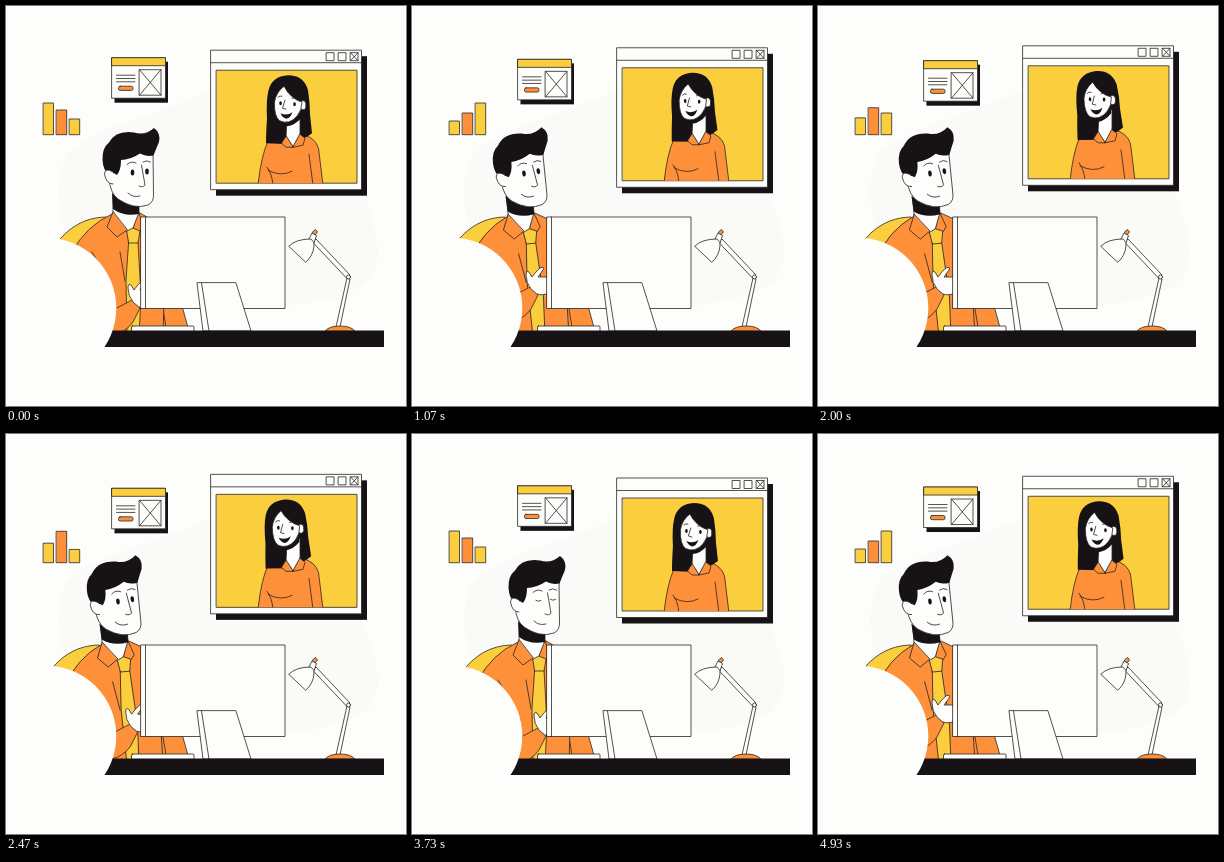
Animation, 400 px wide and 400 px high, one loop 4.99 s. Source, as an HTML page:

```html
<!DOCTYPE html>
<html lang="en">
<head>
<meta charset="utf-8">
<title>Video call</title>
<style>
  html, body { margin: 0; width: 100%; height: 100%; overflow: hidden; background: #fdfdfb; }
  svg { display: block; width: 100%; height: 100%; stroke: #2a2626; stroke-width: .8; stroke-linejoin: round; stroke-linecap: round; fill: none; }
  .paper { fill: #fdfdfb; }
  .yellow { fill: #fbce3e; }
  .orange { fill: #ff903a; }
  .ink { fill: #161216; stroke: none; }
  .flat { stroke: none; }
</style>
</head>
<body>
<svg viewBox="0 0 400 400">
  <defs>
    <clipPath id="view"><rect x="210.5" y="64" width="140.5" height="113"/></clipPath>
  </defs>

  <path class="flat" fill="#fafaf8" d="M60 150C85 120 150 110 195 88C260 60 350 130 370 230C380 280 350 290 280 300H110C60 260 40 190 60 150Z"/>

  <g id="bars">
    <rect class="yellow" x="37.5" width="10"/>
    <rect class="orange" x="50.5" width="10.2"/>
    <rect class="yellow" x="63.5" width="10.2"/>
  </g>

  <g id="card">
    <rect class="ink" x="108.5" y="55.5" width="53.5" height="41"/>
    <rect class="paper" x="106" y="51.5" width="53.500" height="40.5"/>
    <rect class="yellow" x="106" y="51.5" width="53.500" height="8"/>
    <path d="M110.5 69H129M110.5 72.3H129M110.5 75.6H129"/>
    <rect class="orange" x="112.5" y="80" width="14.5" height="4.2" rx="1.6"/>
    <path d="M133.5 63.5H155V89H133.5ZL155 89M155 63.5L133.5 89"/>
  </g>

  <g id="call">
    <rect class="ink" x="210" y="50" width="151" height="139.500"/>
    <rect class="paper" x="205" y="44" width="150.5" height="139.500"/>
    <path d="M205 56.5H355.5M320.5 46.5h7.5v8h-7.5zM332.5 46.5h7.5v8h-7.5zM344.5 46.5h7.5v8h-7.5zl7.5 8m0-8l-7.5 8"/>
    <rect class="yellow" x="210.5" y="64" width="140.5" height="113"/>
    <g clip-path="url(#view)">
      <path class="orange" d="M252 179Q255 150 262 135L280 130L296 128Q309 131 312.500 142L317 179Z"/>
      <path d="M261 161Q266 167 267 179M262 164Q275 171 286 165M303 148L307 179"/>
      <path class="ink" id="hair" d="M260 137Q260 128 261 112Q260 94 262.500 84Q266 70 282 69Q298 69 302 84Q304 96 304 108L306 127Q300 132 284 138Z"/>
      <path class="paper" d="M281 112L280 131L287 141L294 129V108Z"/>
      <path class="orange" d="M280 130L275.500 137L280 141L287 141ZM294 128L299 132L297 139L287 141Z"/>
      <g id="face">
        <path class="ink" d="M274 112L281 120Q289 119 295 112V104Z"/>
        <ellipse class="paper" cx="297" cy="99" rx="3" ry="4.500"/>
        <path class="paper" d="M278 80Q270 86 268.500 96Q268 110 273.500 114.500Q283 119 291 110Q296 104 296 96Q284 92 278 80Z"/>
        <path d="M272 91q2-2 4-1M286 92q3-1 5 1M279 94L276.500 102L280 103"/>
        <path class="ink" d="M274.500 95a1.300 2 0 1 0 .1 0ZM288.500 96a1.300 2 0 1 0 .1 0Z"/>
        <path class="ink" d="M274.500 107Q281 110 286.500 106Q284 112.500 280 112.500Q276 111 274.500 107Z"/>
      </g>
    </g>
  </g>

  <path id="chair" class="yellow" d="M50 238C62 222 78 211.500 100 211L114 222L84 250Z"/>

  <path class="orange" d="M118 300H176L183 325H118Z"/>
  <path d="M157 303L160 321"/>

  <g id="man">
    <path class="orange" d="M66 246Q80 220 106 208L134 207L160 222L157 330H84Z"/>
    <path d="M86 246Q98 266 108 286M114 246L119 275"/>
    <path class="paper" d="M107 190L107 207L121 226L127 223L133 209V195Z"/>
    <path class="orange" d="M107 206L101 221L111 231L121 224ZM133 207L138 221L134 226L127 223Z"/>
    <path class="yellow" d="M123 236H132L135 290L133 330H121L120 275Z"/>
    <path class="yellow" d="M121 225L127 222L134 225L132 237H123Z"/>
    <path class="ink" d="M106 187Q118 199 133 199V208Q118 211 107 203Z"/>
    <path class="paper" d="M104 148L103 172Q104 187 112 193Q128 204 142 199Q148 196 147.500 188L147 145Z"/>
    <path class="ink" d="M103 169Q97 164 96.500 154Q96 142 103 136.500Q110 124 128 126.500Q139 130 148 122Q155 127 153 136Q150 143 147.500 149.500Q140 151 134 147.500Q124 154 115 154Q115 164 111 169Q106 165 103 169Z"/>
    <path class="paper" d="M107 166Q99 161 98.500 168Q100 178 107 178"/>
    <path d="M121 158.500Q125 154.500 130 157M137 156Q141 153.500 144.500 156M135.500 159L139 179Q137 182 133 180M122 187Q127 192 134 190"/>
    <g id="eyes">
      <ellipse class="ink" cx="126.500" cy="166.500" rx="1.800" ry="3"/>
      <ellipse class="ink" cx="141" cy="165.500" rx="1.800" ry="3"/>
    </g>
    <path id="lids" d="M124 166.500q2.500 1.500 5 0M138.500 165.500q2.500 1.500 5 0"/>
  </g>

  <g id="arm">
    <path class="orange" d="M103 289L118 281Q123 284 126 289L119 303Q112 313 100 316"/>
    <path class="paper" d="M119 283Q114 277 114 269Q114 264 117 266L120 271Q124 265 128 262Q133 260 131 264L126 271H138V287Q130 290 125 288Z"/>
  </g>

  <rect class="paper" x="125.500" y="320" width="62.500" height="6" rx="1"/>
  <rect class="paper" x="135" y="211" width="144" height="91.500"/>
  <path d="M139.500 211V302.500"/>
  <path class="paper" d="M191 277L197 325H245L230 277Z"/>
  <path d="M195.500 277L203 325"/>

  <path class="paper" d="M330 321L341 272L344 273L334 321Z"/>
  <path class="paper" d="M307 236L310 233L344 269L341 272Z"/>
  <circle class="paper" cx="342.500" cy="271" r="2"/>
  <path class="orange" d="M306.500 226L309.500 223.500L311.500 226L309 229Z"/>
  <path class="paper" d="M303 233L306 227L310.500 229.500L308 237Z"/>
  <path class="paper" d="M283 240Q290 233 305 233Q309 236 308 240Q307 250 300 256Z"/>
  <path class="orange" d="M319 325Q323 320 334 320Q345 320 349 325Z"/>

  <rect class="ink" x="90" y="324.500" width="288" height="16.500"/>
  <circle class="paper flat" cx="40" cy="302" r="70.300"/>
</svg>

<script>
const LOOP = 4990, FRAMES = 75, CYCLE = 4000;
const $ = id => document.getElementById(id);
const barRects = [...$('bars').children];
const FLOOR = 128.7;

// Each row: time in ms, then values eased towards the next row.
const BARS = [
  [0, 97, 104, 113], [900, 115, 107, 97], [1350, 115, 107, 97],
  [2600, 109, 97, 116], [2900, 108.5, 97, 116], [3750, 97, 104, 113], [4000, 97, 104, 113]
];
const LEAN = [[0, 0], [70, 0], [530, 1], [2670, 1], [3100, 0], [4000, 0]];
const HAND = [[0, 8, 13], [150, 8, 13], [850, 0, 0], [2050, 0, 0], [2700, 8, 13], [4000, 8, 13]];

function track(rows, t) {
  const i = rows.findIndex(row => row[0] > t);
  const a = rows[i - 1], b = rows[i];
  const k = (1 - Math.cos(Math.PI * (t - a[0]) / (b[0] - a[0]))) / 2;
  return a.slice(1).map((v, n) => v + (b[n + 1] - v) * k);
}

function move(id, transform) {
  $(id).setAttribute('transform', transform);
}

function draw(time) {
  const frame = Math.floor(time % LOOP / LOOP * FRAMES);
  const t = frame * LOOP / FRAMES % CYCLE;
  const sway = 1 - Math.cos(2 * Math.PI * t / CYCLE);

  move('call', `translate(0 ${.2 - 2.2 * sway})`);
  move('card', `translate(0 ${.2 + 1.5 * sway})`);
  const tilt = `translate(${-.4 * sway} 0) rotate(${-1.5 * sway} 283 130)`;
  move('hair', tilt);
  move('face', tilt);

  track(BARS, t).forEach((top, i) => {
    barRects[i].setAttribute('y', top);
    barRects[i].setAttribute('height', FLOOR - top);
  });

  const [lean] = track(LEAN, t);
  move('man', `rotate(${-5.1 * lean} 130 330)`);
  move('chair', `translate(${-7 * lean} 0)`);
  move('arm', `translate(${track(HAND, t).join(' ')})`);

  const blink = t > 3650 && t < 3810;
  $('eyes').style.display = blink ? 'none' : '';
  $('lids').style.display = blink ? '' : 'none';
}

let start;
function tick(now) {
  start ??= now;
  draw(now - start);
  requestAnimationFrame(tick);
}
draw(0);
requestAnimationFrame(tick);
</script>
</body>
</html>
```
_ _ _ _ _ _ _
THE TASK: From the entries above, work out the number of lines containing the string "translate" and give that number by itself.

ANSWER SECTION: 5